Los Angeles County has registered its hottest temperature on record – a scorching 49.4°C according to the US National Weather Service (NWS).
The record spike occurred on September 6 in the Woodland Hills area, breaking the previous record of 48.3°C recorded in 2006.
Accurate records have been kept by the NWS since 1949.
The NWS posted in a tweet that the temperature recorded in Woodland Hills, located in the San Fernando Valley, was the “highest official temperature ever recorded in LA County as well as Ventura, Santa Barbara and San Luis Obispo counties”.
The record comes after extreme temperatures in August caused a spike in energy use from air conditioners and forced grid operators to impose rolling blackouts.
According to a 2019 Applied Energy study by researchers at Arizona State and the University of California, rising temperatures and population growth could increase electricity demand in Los Angeles County during peak summertime hours by as much as 51 per cent by 2060.
The County of Los Angeles is the most populous county in the US, with more than 10 million inhabitants as of 2018. In fact, it is the largest non-state-level government entity in the US. With a population greater than 41 of the individual US states, it has the third-largest metropolitan economy in the world, and covers 10,570km2.
It has been a tumultuous summer in the US west.
In August, the NWS reported a temperature of 54.4°C in Death Valley in California’s Mojave Desert.
“It’s literally like being in an oven,” said Meteorologist Daniel Berc, who is based in the NWS’s Las Vegas bureau.

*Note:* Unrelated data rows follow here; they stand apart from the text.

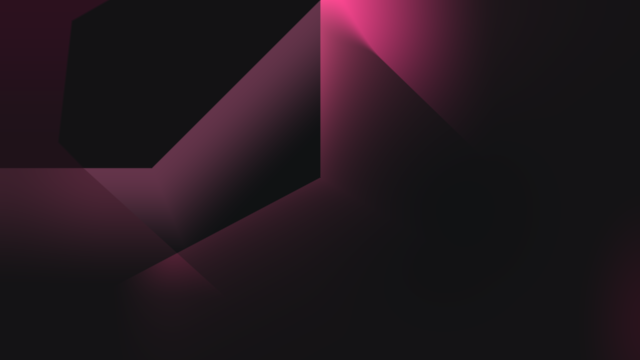
A Shadertoy shader for this background:

```glsl
const vec3 INK = vec3(0.078, 0.074, 0.082);
const vec3 COOL_INK = vec3(0.062, 0.069, 0.075);
const vec3 WINE = vec3(0.055, -0.005, 0.022);
const vec3 MAUVE = vec3(0.33, 0.135, 0.215);
const vec3 ROSE = vec3(0.68, 0.19, 0.37);
const vec3 MAGENTA = vec3(0.42, 0.07, 0.22);

// Signed distance to the line a-b, positive on its left
float side(vec2 p, vec2 a, vec2 b) {
    vec2 d = normalize(b - a);
    return dot(p - a, vec2(-d.y, d.x));
}

// Soft coverage of the region where d is positive
float cover(float d, float softness) {
    return smoothstep(-softness, softness, d);
}

// Smooth fade from one at zero to nothing at reach
float fade(float d, float reach) {
    return 1.0 - smoothstep(0.0, reach, d);
}

void mainImage(out vec4 fragColor, in vec2 fragCoord) {
    vec2 p = fragCoord / iResolution.y;
    float aspect = iResolution.x / iResolution.y;
    p.x *= 1.7778 / aspect;
    float px = 1.0 / iResolution.y;

    // Corners shared by the facets
    vec2 apex = vec2(0.890, 1.0);
    vec2 notch = vec2(0.422, 0.533);
    vec2 elbow = vec2(0.890, 0.507);
    vec2 tip = vec2(0.492, 0.297);
    vec2 shoulder = vec2(0.232, 0.533);
    vec2 hexTop = vec2(0.302, 1.0);
    vec2 hexUpper = vec2(0.200, 0.942);
    vec2 hexLower = vec2(0.162, 0.605);

    // Facet distances
    float upper = min(p.y - notch.y, side(p, notch, apex));
    float hexagon = min(side(p, hexTop, hexUpper),
                    min(side(p, hexUpper, hexLower), side(p, hexLower, shoulder)));
    float slope = side(p, tip, elbow);
    float seam = side(p, shoulder, tip);
    float front = min(apex.x - p.x, slope);

    // Ground with a cooler pool right of the centre
    vec3 ground = mix(INK, COOL_INK, fade(length(p - vec2(1.2, 0.42)), 0.45));

    // Light spilling out behind the front panel
    float height = smoothstep(0.42, 1.0, p.y);
    float spill = exp(min(front, 0.0) / mix(0.10, 0.17, height));
    float strength = mix(0.24, 1.0, height) * smoothstep(0.30, 0.52, p.x);
    vec3 behind = ground + ROSE * spill * strength;

    // Bright folded beam at the top right
    float foldEdge = side(p, apex, vec2(1.369, 0.536));
    float foldSoft = mix(0.06, px, smoothstep(0.90, 1.06, p.x));
    float beam = fade(p.x - 0.97, 0.42) * smoothstep(0.48, 0.95, p.y);
    behind += MAGENTA * beam * cover(foldEdge, foldSoft);

    // Small translucent overlap below the tip
    float overlap = cover(-seam, px) * smoothstep(0.16, 0.30, p.y);
    behind += vec3(0.09, 0.015, 0.04) * overlap * smoothstep(0.33, 0.48, p.x);

    // Front panel and the lower left facet, both lit from the upper edge
    float below = max(-upper, 0.0);
    vec3 panel = COOL_INK + MAUVE * fade(below, 0.27);
    float leftLight = fade(below, 0.34) * mix(0.6, 0.9, smoothstep(0.0, 0.3, p.x));
    vec3 leftFacet = INK + vec3(0.27, 0.085, 0.155) * leftLight;
    vec3 facets = mix(leftFacet, panel, cover(seam, px));
    vec3 color = mix(behind, facets, cover(front, px));

    // Upper left facet with the dark hexagon
    vec3 wine = INK + WINE * mix(0.8, 1.7, smoothstep(0.6, 1.0, p.y));
    vec3 upperFacet = mix(wine, INK * 0.96, cover(hexagon, px * 1.5));
    color = mix(color, upperFacet, cover(upper, px));

    // Faint glow in the lower right corner
    color += vec3(0.085, 0.0, 0.03) * fade(length((p - vec2(1.80, 0.10)) * vec2(1.5, 0.8)), 0.32);

    fragColor = vec4(clamp(color, 0.0, 1.0), 1.0);
}
```
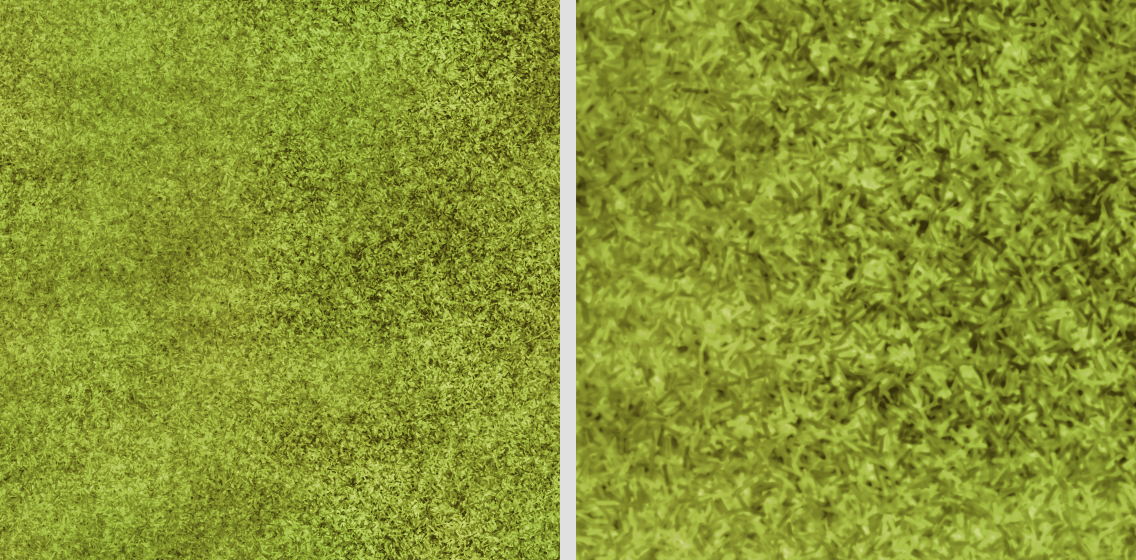
Left, the full canvas; right, a detail of the centre.
A Shadertoy shader for this texture:

```glsl
// Mown grass from above: fine tangled blades, soft broad patches and coarser turf to the right.

const float BLADE_CELL = 0.0074;     // sizes in canvas heights
const float BLADE_HALF_LENGTH = 0.72; // in blade cells
const float BLADE_HALF_WIDTH = 0.17;
const float BLADE_SOFTNESS = 0.14;
const float TUFT_SIZE = 0.0062;
const float FLECK_SIZE = 0.0032;
const float CLUMP_SIZE = 0.018;
const vec2 PATCH_SIZE = vec2(0.24, 0.13);
const float PATCH_TILT = 0.18;
const float PATCH_STRENGTH = 0.29;
const float CLUMP_STRENGTH = 0.19;
const float GRAIN_STRENGTH = 0.97;
const float SMOOTH_CONTRAST = 0.80;  // grain contrast in the soft and the coarse turf
const float COARSE_CONTRAST = 1.20;
const float TONE_SHIFT = -0.07;
const float HUE_DRIFT = 0.012;

// Grass colours from deep shade to dry tips, placed by tone in standard deviations
const int STOPS = 8;
const vec3 GRASS[STOPS] = vec3[STOPS](
    vec3(0.21, 0.20, 0.04), vec3(0.31, 0.31, 0.08),
    vec3(0.42, 0.45, 0.12), vec3(0.50, 0.55, 0.16),
    vec3(0.57, 0.64, 0.20), vec3(0.66, 0.76, 0.27),
    vec3(0.70, 0.77, 0.35), vec3(0.80, 0.85, 0.50));
const float TONE[STOPS] = float[STOPS](-2.9, -1.95, -1.1, -0.35, 0.38, 1.15, 1.75, 2.9);

float hash(vec2 p) {
    return fract(sin(dot(p, vec2(127.1, 311.7))) * 43758.5);
}

mat2 rotation(float angle) {
    float c = cos(angle), s = sin(angle);
    return mat2(c, s, -s, c);
}

// Value noise scaled to zero mean and about unit deviation
float noise(vec2 p) {
    vec2 cell = floor(p), f = fract(p);
    f = f * f * (3.0 - 2.0 * f);
    float low = mix(hash(cell), hash(cell + vec2(1, 0)), f.x);
    float high = mix(hash(cell + vec2(0, 1)), hash(cell + vec2(1, 1)), f.x);
    return (mix(low, high, f.y) - 0.5) / 0.214;
}

// Broad uneven patches: three octaves, turned to hide the lattice
float patches(vec2 p) {
    float sum = 0.0, weight = 0.75;
    for (int i = 0; i < 3; i++) {
        sum += weight * noise(p);
        p = rotation(0.6) * p * 2.1 + 17.3;
        weight *= 0.65;
    }
    return sum;
}

// Lays one short, randomly turned blade per cell over the tone below
float layBlades(vec2 p, float tone) {
    vec2 cell = floor(p);
    for (int y = -1; y <= 1; y++) {
        for (int x = -1; x <= 1; x++) {
            vec2 id = cell + vec2(x, y);
            vec2 centre = id + vec2(hash(id + 3.1), hash(id + 7.7));
            vec2 q = rotation(6.28319 * hash(id + 13.3)) * (p - centre);
            q.y -= clamp(q.y, -BLADE_HALF_LENGTH, BLADE_HALF_LENGTH);
            float cover = 1.0 - smoothstep(BLADE_HALF_WIDTH - BLADE_SOFTNESS,
                                           BLADE_HALF_WIDTH + BLADE_SOFTNESS, length(q));
            float bladeTone = (hash(id + 29.9) - 0.5) * 3.5;
            tone = mix(tone, bladeTone, cover);
        }
    }
    return tone;
}

// Tufts and flecks under two crossing layers of blades
float grassGrain(vec2 uv) {
    float tufts = noise(rotation(0.4) * uv / TUFT_SIZE + 31.0);
    float flecks = noise(rotation(0.9) * uv / FLECK_SIZE + 71.0);
    float tone = layBlades(uv / BLADE_CELL, 0.7 * tufts + 0.75 * flecks);
    tone = layBlades(rotation(0.7) * uv / BLADE_CELL + 57.0, tone);
    return 0.88 * tone + 0.30 * tufts + 0.32 * flecks;
}

vec3 grassColour(float tone) {
    vec3 colour = GRASS[0];
    for (int i = 1; i < STOPS; i++) {
        float blend = clamp((tone - TONE[i - 1]) / (TONE[i] - TONE[i - 1]), 0.0, 1.0);
        colour = mix(colour, GRASS[i], blend);
    }
    return colour;
}

void mainImage(out vec4 fragColor, in vec2 fragCoord) {
    vec2 uv = fragCoord / iResolution.y;

    // Broad light and dark areas
    vec2 patchPos = rotation(-PATCH_TILT) * uv / PATCH_SIZE;
    float patchTone = patches(patchPos + 5.2);
    float clumpTone = noise(rotation(0.5) * uv / CLUMP_SIZE + 43.0);

    // Turf grows coarser and a little darker to the right
    float edge = uv.x + 0.09 * patches(uv * 4.0 + 11.0);
    float coarse = smoothstep(0.35, 0.75, edge);
    float contrast = mix(SMOOTH_CONTRAST, COARSE_CONTRAST, coarse);
    contrast *= 1.0 + 0.10 * noise(uv * 6.0 + 23.0);

    float tone = PATCH_STRENGTH * patchTone + CLUMP_STRENGTH * clumpTone
               + GRAIN_STRENGTH * contrast * grassGrain(uv)
               + mix(0.07, -0.09, coarse) + TONE_SHIFT;

    // Slow drift between fresh green and yellow
    float drift = HUE_DRIFT * noise(uv * 5.0 + 61.0);
    vec3 colour = grassColour(tone) * (1.0 + drift * vec3(1.0, -0.3, 0.8));
    fragColor = vec4(clamp(colour, 0.0, 1.0), 1.0);
}
```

The heatwave and dry conditions set the scene for epic wildfires (the US term for bushfires), that spread to such an extent California Governor Gavin Newsom declared a state of emergency.